There are a lot of options out there for today’s customers. Chances are very good that
whatever product or service your business provides, someone else provides it, as
well. Most likely, several others provide your product or service, and there is a range of
prices and a spectrum of quality within your industry. Thus, it begs the eternal
question: “Why should I do business with you?”
It is Sales and Marketing’s role to provide compelling answers to that question. Once
satisfactorily answered, a customer is born. However, almost immediately thereafter,
the question becomes: “Why should I continue to do business with you?”
And Customer Service should answer that question. First, let’s all agree that “Customer
Service” is not a department; it is an attitude, a corporate value, an attention to detail
concerning the people who may pay money to your business. It’s a fundamental. And
it is everyone’s job.
Customer Service nowadays is much more than answering the 800# lines and taking the
orders. There is a whole mindset of caring that the best businesses consistently

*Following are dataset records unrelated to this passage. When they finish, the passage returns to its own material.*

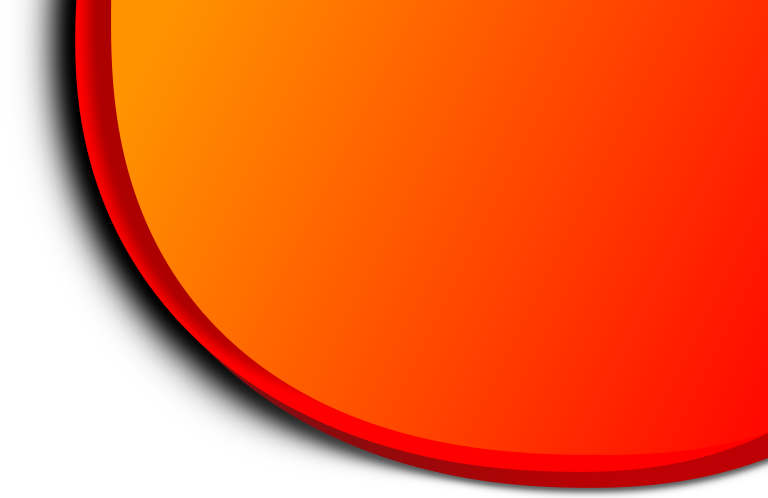
Give the GLSL for this background, as a Shadertoy shader.

```glsl
// Signed distance estimate to a superellipse with separate left and right radii
float superellipse(vec2 p, vec2 center, float left, float right, float height, float power) {
    vec2 d = p - center;
    vec2 radii = vec2(d.x < 0.0 ? left : right, height);
    vec2 q = max(abs(d) / radii, 1e-4);
    float k = pow(pow(q.x, power) + pow(q.y, power), 1.0 / power);
    vec2 slope = pow(q / k, vec2(power - 1.0)) / radii;
    return (k - 1.0) / length(slope);
}

// Antialiased coverage of a distance
float cover(float d) {
    return clamp(0.5 - d * iResolution.y, 0.0, 1.0);
}

void mainImage(out vec4 fragColor, in vec2 fragCoord) {
    vec2 p = fragCoord / iResolution.y;

    float disc = superellipse(p, vec2(1.205, 0.960), 0.982, 0.821, 0.8735, 2.376);
    float rim = superellipse(p, vec2(1.165, 0.920), 1.014, 0.817, 0.8675, 2.18);
    float base = superellipse(p, vec2(1.185, 0.920), 1.010, 0.8815, 0.8996, 2.18);

    // Soft shadow, wide on the left and thin along the bottom
    float along = smoothstep(0.3, 0.95, p.x);
    float spread = max(min(rim, base), 0.0) / mix(0.06, 0.012, along);
    float shadow = mix(1.0, 0.6, along) * exp(-spread * spread);
    vec3 color = vec3(1.0 - shadow);

    // Dark lower crescent
    vec3 crescent = mix(vec3(0.52, 0.05, 0.06), vec3(0.74, 0.0, 0.01), smoothstep(0.5, 1.3, p.x));
    color = mix(color, crescent, cover(base));

    // Red rim with a shade hugging the disc
    float reach = 1.0 - smoothstep(0.15, 0.8, p.x);
    float shade = 1.0 - smoothstep(0.04 * reach - 0.015, 0.07 * reach, disc);
    shade *= 1.0 - smoothstep(0.35, 0.75, p.x);
    color = mix(color, mix(vec3(1.0, 0.0, 0.0), vec3(0.68, 0.0, 0.0), shade), cover(rim));

    // Orange to red disc
    float green = 0.35 - dot(p - vec2(0.771, 0.5), vec2(0.339, -0.169));
    color = mix(color, vec3(1.0, clamp(green, 0.04, 0.58), 0.0), cover(disc));

    fragColor = vec4(color, 1.0);
}
```
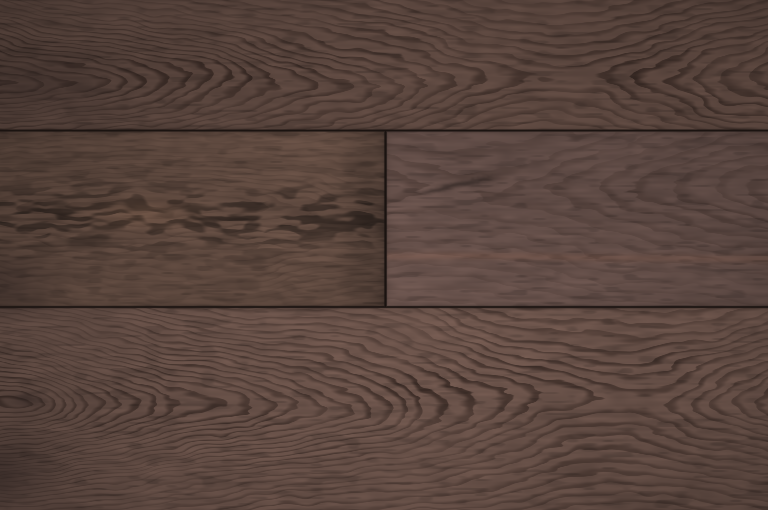
This texture is drawn by a Shadertoy shader. Its source:

```glsl
// Dark oak floor: three rows of boards, the middle row split by a butt joint.
// Growth rings are contours of a folded height field bent by value noise,
// overlaid with fine fibres, pores, smoky stains and soft room light.

float hash(vec2 p) {
    vec3 q = fract(p.xyx * 0.1031);
    q += dot(q, q.yzx + 33.33);
    return fract((q.x + q.y) * q.z);
}

float noise(vec2 p) {
    vec2 i = floor(p), f = fract(p);
    f = f * f * (3.0 - 2.0 * f);
    return mix(mix(hash(i), hash(i + vec2(1, 0)), f.x),
               mix(hash(i + vec2(0, 1)), hash(i + vec2(1, 1)), f.x), f.y);
}

float fbm(vec2 p) {
    float sum = 0.0, amp = 0.5;
    for (int i = 0; i < 4; i++) {
        sum += amp * noise(p);
        p = p * 2.03 + 17.3;
        amp *= 0.5;
    }
    return sum;
}

// Soft elliptical spot
float spot(vec2 p, vec2 centre, vec2 size) {
    vec2 d = (p - centre) / size;
    return exp(-dot(d, d));
}

// Ring height; shape = axis height, fold position, rings across, rings along
float ringField(vec2 p, vec4 shape, float seed) {
    vec2 s = p + seed * 7.31;
    float v = p.y - shape.x;
    v += 0.055 * (fbm(s * vec2(3, 6)) - 0.47);
    v += 0.007 * (noise(s * vec2(24, 40)) - 0.5);
    float x = p.x - shape.y + 0.16 * (fbm(s * vec2(5, 13)) - 0.47);
    float along = 0.45 - sqrt(x * x + 0.012);
    return shape.z * sqrt(v * v + 0.0006) + shape.w * along / (1.0 + 26.0 * v * v)
         + 1.4 * fbm(s * vec2(7, 9));
}

void mainImage(out vec4 fragColor, in vec2 fragCoord) {
    vec2 p = fragCoord / iResolution.y;
    float px = 1.0 / iResolution.y;
    bool top = p.y > 0.744, bottom = p.y < 0.398;
    bool middle = !top && !bottom;
    bool left = middle && p.x < 0.756;

    // Ring layout, tone and ring contrast of each board
    vec4 shape = vec4(0.219, 1.22, 66, 20);
    vec3 tone = vec3(0.388, 0.302, 0.270);
    float seed = 1.0, contrast = 0.80;
    if (top) {
        shape = vec4(0.845, 1.09, 72, 20);
        tone = vec3(0.372, 0.288, 0.256);
        seed = 2.0; contrast = 0.72;
    } else if (left) {
        shape = vec4(0.585, 0.28, 84, -9);
        tone = vec3(0.364, 0.282, 0.243);
        seed = 3.0; contrast = 0.30;
    } else if (middle) {
        shape = vec4(0.63, 0.88, 50, 13);
        tone = vec3(0.378, 0.298, 0.276);
        seed = 4.0; contrast = 0.32;
    }
    vec2 s = p + seed * 3.7;

    // Thin late wood lines, broken along the grain and faded where too dense
    float rings = ringField(p, shape, seed);
    if (bottom) rings -= 3.5 * spot(p, vec2(0.05, 0.215), vec2(0.10, 0.06));
    float t = fract(rings + 0.25 * (noise(s * vec2(30, 160)) - 0.5));
    float blur = clamp(fwidth(rings), 0.08, 0.4);
    float late = smoothstep(0.42, 0.84, t) * (1.0 - smoothstep(1.0 - blur, 1.0, t));
    float heart = exp(-pow((p.y - shape.x) / 0.11, 2.0));
    late *= contrast * mix(0.5, 1.0, heart) * (0.25 + 1.25 * fbm(s * vec2(6, 16)));

    // Fibres, broken pores and broad tonal drift
    float fibre = noise(s * vec2(14, 190)) + noise(s * vec2(34, 110)) - 1.0;
    float pores = smoothstep(0.62, 0.9, noise(s * vec2(28, 170)));
    float drift = fbm(s * vec2(1.8, 6)) - 0.47;
    vec3 col = tone * (1.0 + 0.10 * fibre + 0.20 * drift);
    col = mix(col, vec3(0.205, 0.150, 0.130), clamp(late, 0.0, 0.85));
    col *= 1.0 - 0.12 * pores;

    if (left) {
        // Short wavy flecks along the heart, and a smoky end by the joint
        vec2 w = s + vec2(0, 0.04) * fbm(s * vec2(9, 12));
        float fleck = smoothstep(0.46, 0.76, noise(w * vec2(27, 125)));
        float band = exp(-pow((p.y - 0.575) / 0.055, 2.0));
        col *= 1.0 - 0.40 * fleck * (0.15 + 0.85 * band);
        col += vec3(0.060, 0.042, 0.028) * spot(p, vec2(0.28, 0.58), vec2(0.10, 0.03));
        float smoke = smoothstep(0.64, 0.76, p.x) * fbm(s * vec2(14, 40));
        col *= 1.0 - 0.45 * smoke;
    } else if (middle) {
        // Warm mineral streak and a slanting dark scar
        float wander = 0.008 * (noise(s * vec2(4, 1)) - 0.5);
        col += vec3(0.042, 0.020, 0.008) * exp(-pow((p.y - 0.495 + wander) / 0.008, 2.0));
        float scar = p.y - 0.626 - 0.19 * (p.x - 0.84) + 0.022 * (fbm(s * vec2(22, 30)) - 0.5);
        float span = smoothstep(0.80, 0.85, p.x) * (1.0 - smoothstep(0.94, 0.99, p.x));
        col *= 1.0 - 0.30 * span * exp(-pow(scar / 0.006, 2.0));
    }

    // Smoky knots near the left edge
    float stain = 0.45 * spot(p, vec2(0.0, 0.44), vec2(0.09, 0.05))
                + 0.35 * spot(p, vec2(0.0, 0.07), vec2(0.10, 0.07))
                + 0.35 * spot(p, vec2(0.05, 0.215), vec2(0.035, 0.018))
                + 0.25 * spot(p, vec2(0.06, 0.83), vec2(0.16, 0.06));
    col = mix(col, vec3(0.17, 0.13, 0.125), stain * (0.6 + 0.8 * fbm(p * vec2(14, 24))));

    // Light falls off toward the corners and the top
    vec2 c = (p - vec2(0.80, 0.42)) / vec2(1.0, 0.8);
    col *= 1.08 - 0.27 * dot(c, c);

    // Seams: soft shadow around a thin dark gap
    float seam = min(abs(p.y - 0.744), abs(p.y - 0.398));
    if (middle) seam = min(seam, max(abs(p.x - 0.756) - 0.0005, 0.0));
    col *= 1.0 - 0.18 * exp(-seam / 0.005);
    col = mix(vec3(0.10, 0.073, 0.064), col, smoothstep(0.0, 0.0018 + px, seam));
    fragColor = vec4(col, 1.0);
}
```
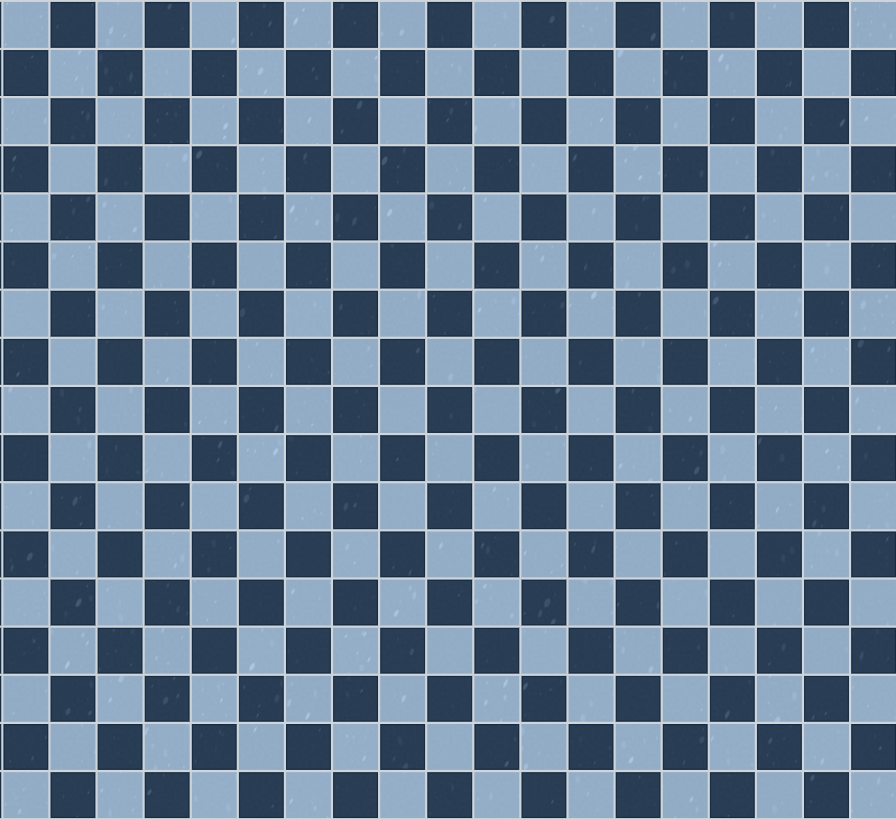
Give the GLSL for this pattern, as a Shadertoy shader.

```glsl
// Checkerboard of pale blue and navy tiles with thin light grout, 19 by 17.
// Cells come from floor and fract; navy tiles get a darker rim, and hashed
// ellipses gathered by gradient noise leave small pale flecks on the glaze.

#define TILES vec2(19.0, 17.0)      // repeats across and down
#define ORIGIN vec2(0.0026, 0.0010) // lower left grout crossing, canvas units
#define SPAN vec2(0.9987, 0.9980)   // canvas share covered by the tiles
#define GROUT_WIDTH 0.046           // in tiles
#define RIM_WIDTH 0.028             // in tiles
#define FLECK_GRID 3.0              // possible flecks per tile side
#define FLECK_CHANCE 0.42
#define GRAIN 0.012
#define PALE vec3(0.578, 0.680, 0.780)
#define NAVY vec3(0.160, 0.240, 0.330)
#define NAVY_RIM vec3(0.090, 0.175, 0.265)
#define GROUT vec3(0.810, 0.835, 0.860)

vec2 hash2(vec2 p) {
    vec3 q = fract(p.xyx * vec3(0.1031, 0.1030, 0.0973));
    q += dot(q, q.yzx + 33.33);
    return fract((q.xx + q.yz) * q.zy);
}

float cornerGradient(vec2 corner, vec2 offset) {
    float angle = 6.2832 * hash2(corner + 57.0).x;
    return dot(vec2(cos(angle), sin(angle)), offset);
}

// Gradient noise, roughly -0.7 to 0.7
float gradientNoise(vec2 p) {
    vec2 i = floor(p), f = fract(p);
    vec2 u = f * f * f * (f * (f * 6.0 - 15.0) + 10.0);
    vec2 e = vec2(1.0, 0.0);
    float low = mix(cornerGradient(i, f), cornerGradient(i + e, f - e), u.x);
    float high = mix(cornerGradient(i + e.yx, f - e.yx),
                     cornerGradient(i + 1.0, f - 1.0), u.x);
    return mix(low, high, u.y);
}

// Strength of the slanted, upright flecks at p, in tiles
float flecks(vec2 p, float pixel) {
    vec2 base = floor(p * FLECK_GRID);
    float strength = 0.0;
    for (int y = -1; y <= 1; y++)
    for (int x = -1; x <= 1; x++) {
        vec2 id = base + vec2(x, y);
        vec2 place = hash2(id + 11.0);
        vec2 kind = hash2(id + 83.0);
        vec2 shape = hash2(id + 149.0);
        float cluster = gradientNoise(id / FLECK_GRID * 0.6);
        float present = step(kind.x, FLECK_CHANCE * (1.0 + 1.2 * cluster));
        vec2 d = p - (id + place) / FLECK_GRID;
        d.x -= d.y * (shape.x - 0.25) * 0.6;
        float size = mix(0.018, 0.075, kind.y * kind.y * kind.y);
        vec2 radii = size * vec2(mix(0.5, 0.85, shape.y), 1.25);
        float dist = (length(d / radii) - 1.0) * radii.x;
        float cover = 1.0 - smoothstep(-pixel, pixel, dist);
        strength = max(strength, present * cover * mix(0.25, 0.9, shape.x * shape.x));
    }
    return strength;
}

void mainImage(out vec4 fragColor, in vec2 fragCoord) {
    vec2 pitch = SPAN / TILES;
    vec2 p = (fragCoord / iResolution.xy - ORIGIN) / pitch;
    vec2 pixels = 1.0 / (iResolution.xy * pitch);
    float pixel = max(pixels.x, pixels.y);

    // Tile colour; the sliver beyond the left grout is navy
    vec2 tile = floor(p);
    float navy = mod(tile.x + tile.y, 2.0);
    if (p.x < 0.0) navy = 1.0;
    vec3 color = mix(PALE, NAVY, navy);
    color *= 1.0 + 0.02 * (hash2(tile + 7.0).x - 0.5);

    // Fine grain and flecks
    color += GRAIN * gradientNoise(p * 14.0);
    vec3 fleckColor = mix(vec3(0.70, 0.80, 0.93), vec3(0.36, 0.46, 0.57), navy);
    float fleckGain = mix(0.85, 0.6, navy);
    color = mix(color, fleckColor, fleckGain * flecks(p, pixel * 0.8));

    // Distance to the nearest grout line, then rim and grout
    vec2 toLine = 0.5 - abs(fract(p) - 0.5);
    float edge = min(toLine.x, toLine.y) - 0.5 * GROUT_WIDTH;
    float rim = 1.0 - smoothstep(RIM_WIDTH - 0.5 * pixel, RIM_WIDTH + 0.5 * pixel, edge);
    color = mix(color, NAVY_RIM, rim * navy);
    vec2 cover = clamp(0.5 + (0.5 * GROUT_WIDTH - toLine) / pixels, 0.0, 1.0);
    color = mix(color, GROUT, max(cover.x, cover.y));

    fragColor = vec4(color, 1.0);
}
```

display. Customers want to be recognized. They want to be heard. The best businesses
track their repeat customers, and keep data on their likes and dislikes, and then use that
information the next time they serve them. The best businesses also have a variety of
forums for their customers to provide opinions and suggestions, such as telephone,
email, web site, trade shows, conferences, etc. The best businesses care what their
Try to see the world through your customer’s eyes, and then figure out where your
business can best fit in. Is he or she feeling any pain? Well, is there anything that your
business can do to help remedy that pain? It may not even directly associate with your
product/service, but perhaps with the delivery of it, or the payment for it, or the timing of it.
Each of us buys and sells solutions, and sometimes the solution you sell has less to
do with your product/service, and more to do with how you made the agreement.
Providing great service does not have to mean incurring a great expense. The primary
aspect of outstanding service anywhere is simply communication. Knowing what your
customer wants. How? You ask him or her, and you listen to what you’re told. If you
don’t understand, then ask questions until you do understand. Then, formulate an
action plan on addressing the customer’s needs, and share that plan with the customer,
so he/she knows the needs are going to be met. Another solution. Another sale.
— Charles Dennis
© Knowledgence Associates, 2002 / All Rights Reserved